Sign and Symptoms of a Concussion
Posted: Apr 01, 2021
A concussion is a mild traumatic brain injury (TBI) that is common in sport that can have serious consequences over the long term for an athlete. Politically the issue of concussion has become quite a problem for the organizations that run most contact sports globally and they are facing substantial legal issues over this. For this reason, increased attention is being given to the immediate and long term care of athlete when they get a head injury.
Head injuries are not unique to contact sports, and anyone can become injured, for example, during a fall, a car accident, or any other daily activity. Concussions are usually not life-threatening unless they happened multiple times, but they can cause serious symptoms that do require immediate management. Athletes should be immediately removed from the field after a knock to the head for a head injury assessment before being allowed to continue. If a concussion is assessed, then most sporting codes have in place protocols that must be followed over the next several weeks before the athlete is allowed to return to play.

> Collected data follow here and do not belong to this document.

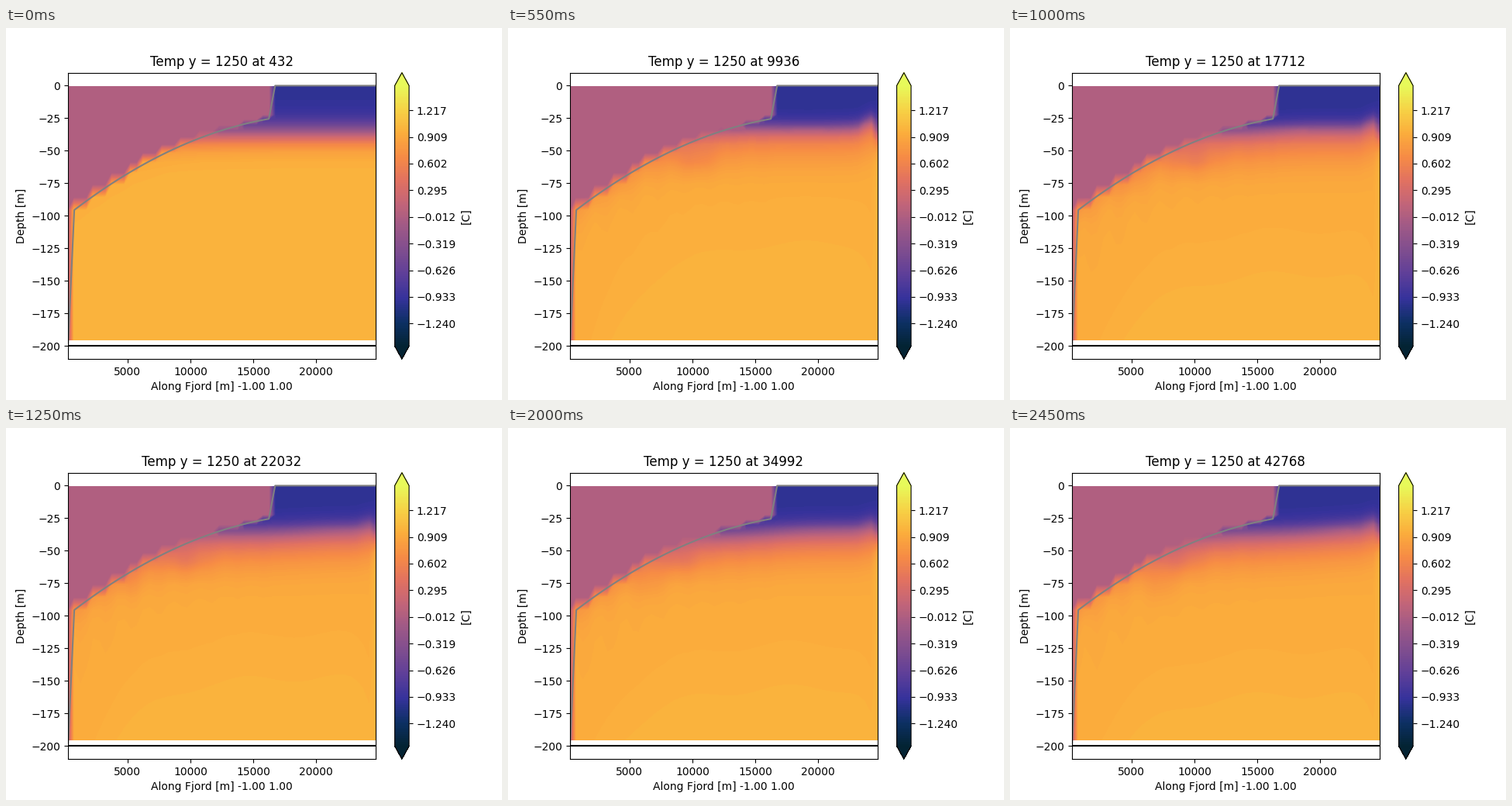
Recreate the animation shown at these times as a matplotlib script. Size 640 by 480 pixels, loop 2500 ms.

```python
import numpy as np
import matplotlib.pyplot as plt
from matplotlib.animation import FuncAnimation
from matplotlib.colors import LinearSegmentedColormap

FRAMES, INTERVAL = 50, 50
LEVELS = np.linspace(-1.5, 1.5, 128)
THERMAL = LinearSegmentedColormap.from_list("thermal", [
    "#032333", "#0d3064", "#35329b", "#5d3e99", "#7e4d8f", "#9e5987",
    "#c16479", "#e17161", "#f68b45", "#fbad3c", "#f6d346", "#e7fa5a"])

# Cell centres: 500 m columns, layers that thicken with depth down to 200 m
x = np.arange(250, 25000, 500.0)
dz = np.minimum(1.12 ** np.arange(33), 10)
dz *= 200 / dz.sum()
floor = np.cumsum(dz)
depth = floor - dz / 2
X, D = np.meshgrid(x, depth)

# Ice draft: wall on the left, curved shelf base, open water on the right
s = (x - 750) / 15500
draft = 95.5 - 114 * s + 44 * s**2
draft[0] = 200
draft[x > 16500] = 0

# A cell is ice unless a fair part of it is open; without a shelf none is
ICE = ((floor - 0.3 * dz)[:, None] <= draft) & (draft > 0)


def smooth(t):
    t = np.clip(t, 0, 1)
    return t * t * (3 - 2 * t)


def bump(t, centre, radius):
    return np.exp(-((t - centre) / radius)**2)


def temperature(n):
    stir = smooth(n / 15)     # mixing sets in
    surge = bump(n, 15, 5)    # passing rise of the thermocline
    age = n / FRAMES

    # Thermocline with a cool mixed layer beneath
    mid = (37 - 5 * surge - 3 * age * (X - 18000) / 6500
           - (3 * stir + 6 * surge) * bump(X, 24250, 700)
           + 0.5 * stir * np.sin(X / 1800 - 0.3 * n))
    u = D - mid
    T = np.tanh(u / (11 - 2.5 * stir - 4 * surge))
    T = np.where(u > 0, T * (1 - 0.42 * stir * bump(u, 0, 24)), T)

    # Meltwater hugging the shelf base, with small fingers
    below = np.clip(D - draft, 0, None)
    reach = 11 * (1 + 0.35 * stir * np.sin(X / 330 + 0.4 * n))
    melt = (0.05 + 0.14 * stir) * np.exp(-below / reach) * (draft > 0)
    T = np.where(T > 0, T * (1 - melt), T)

    # Slightly cooler water above the domed warm core
    core = (45 + 70 * stir + 27 * age
            + (60 + 90 * np.exp(-n / 10)) * np.exp(-(X - 3000) / 3500)
            + 45 * np.exp((X - 24750) / 700)
            + 3 * stir * np.sin(X / 1300 + 0.25 * n))
    T -= 0.065 * stir * (u > 0) / (1 + np.exp((D - core) / 22))

    # Two cool eddies drifting below the shelf
    T -= 0.17 * stir * bump(X, 10800 - 45 * n, 1700) * bump(D, 58, 10)
    T -= 0.09 * stir * bump(X, 3000 + 90 * n, 1000) * bump(D, 66 + 10 * age, 13)

    # The open boundary keeps the initial profile
    T[:, -1] = np.tanh((depth - 37) / 11)
    T[ICE] = 0
    return T


def fill(n):
    return ax.contourf(x, -depth, temperature(n), LEVELS,
                       cmap=THERMAL, extend="both")


fig, ax = plt.subplots(figsize=(6.4, 4.8), dpi=100)
field = fill(0)
fig.colorbar(field, ax=ax, label="[C]")
ax.plot(x, -draft, color="grey")
ax.plot(x, np.full_like(x, -200), color="black")
ax.set(xlim=(x[0], x[-1]), ylim=(-210, 10),
       xlabel="Along Fjord [m] -1.00 1.00", ylabel="Depth [m]")
title = ax.set_title("")


def update(n):
    global field
    field.remove()
    field = fill(n)
    title.set_text(f"Temp y = 1250 at {432 + 864 * n}")
    return field, title


anim = FuncAnimation(fig, update, frames=FRAMES, interval=INTERVAL,
                     init_func=lambda: (), repeat=True, repeat_delay=0)
plt.show()
```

The actual symptoms of a concussion will vary depending on both the severity of the injury and the individual characteristics of the person that is injured. You do not always lose consciousness with a concussion. Some athletes do experience a loss of consciousness, but others don’t. The diagnosis and early recognition of a concussion is important if there is going to be a proper recovery plan put in place. The key signs of a concussion may include problems with memory; confusion; a drowsiness or a sluggish feeling; dizziness; double vision or a blurred vision; headache; nausea or vomiting; a sensitivity to light or noise; problems with balance; and a slowed reaction to stimuli. These symptoms may begin immediately following the head injury or they may not develop for hours or days following the initial injury. Even following the initial recovery from the head injury, it is common to experiences symptoms during that time such as continued irritability; a sensitivity to light or noise; a lot of difficulty concentrating; and mild ongoing headaches.
In some cases, there may be a concussion, and they don’t know it. Some of the signs to watch out for in people you know following a head injury are irritability, problems with balance and stumbling; a loss of coordination; problems walking; seizures; a draining of blood or a clear fluid from the ears or nose; unequal pupil size between the left and right sides; abnormal movements of the eyes; ongoing confusion; slurred speech; vomiting. Anyone who you see who is experiencing these symptoms need immediate emergency medical help as things can deteriorate quite quickly.
There are many long term complications associated with a concussion that the risk for can be lessened if there is immediate and appropriate management of the initial head injury. Almost every sporting organisations has in place a concussion protocol that includes a head injury assessment at the time of injury and the removal of the player from the game and when they can return to play.
Craig Payne is a University lecturer, runner, cynic, researcher, skeptic, forum admin, woo basher, clinician, rabble-rouser, blogger and a dad.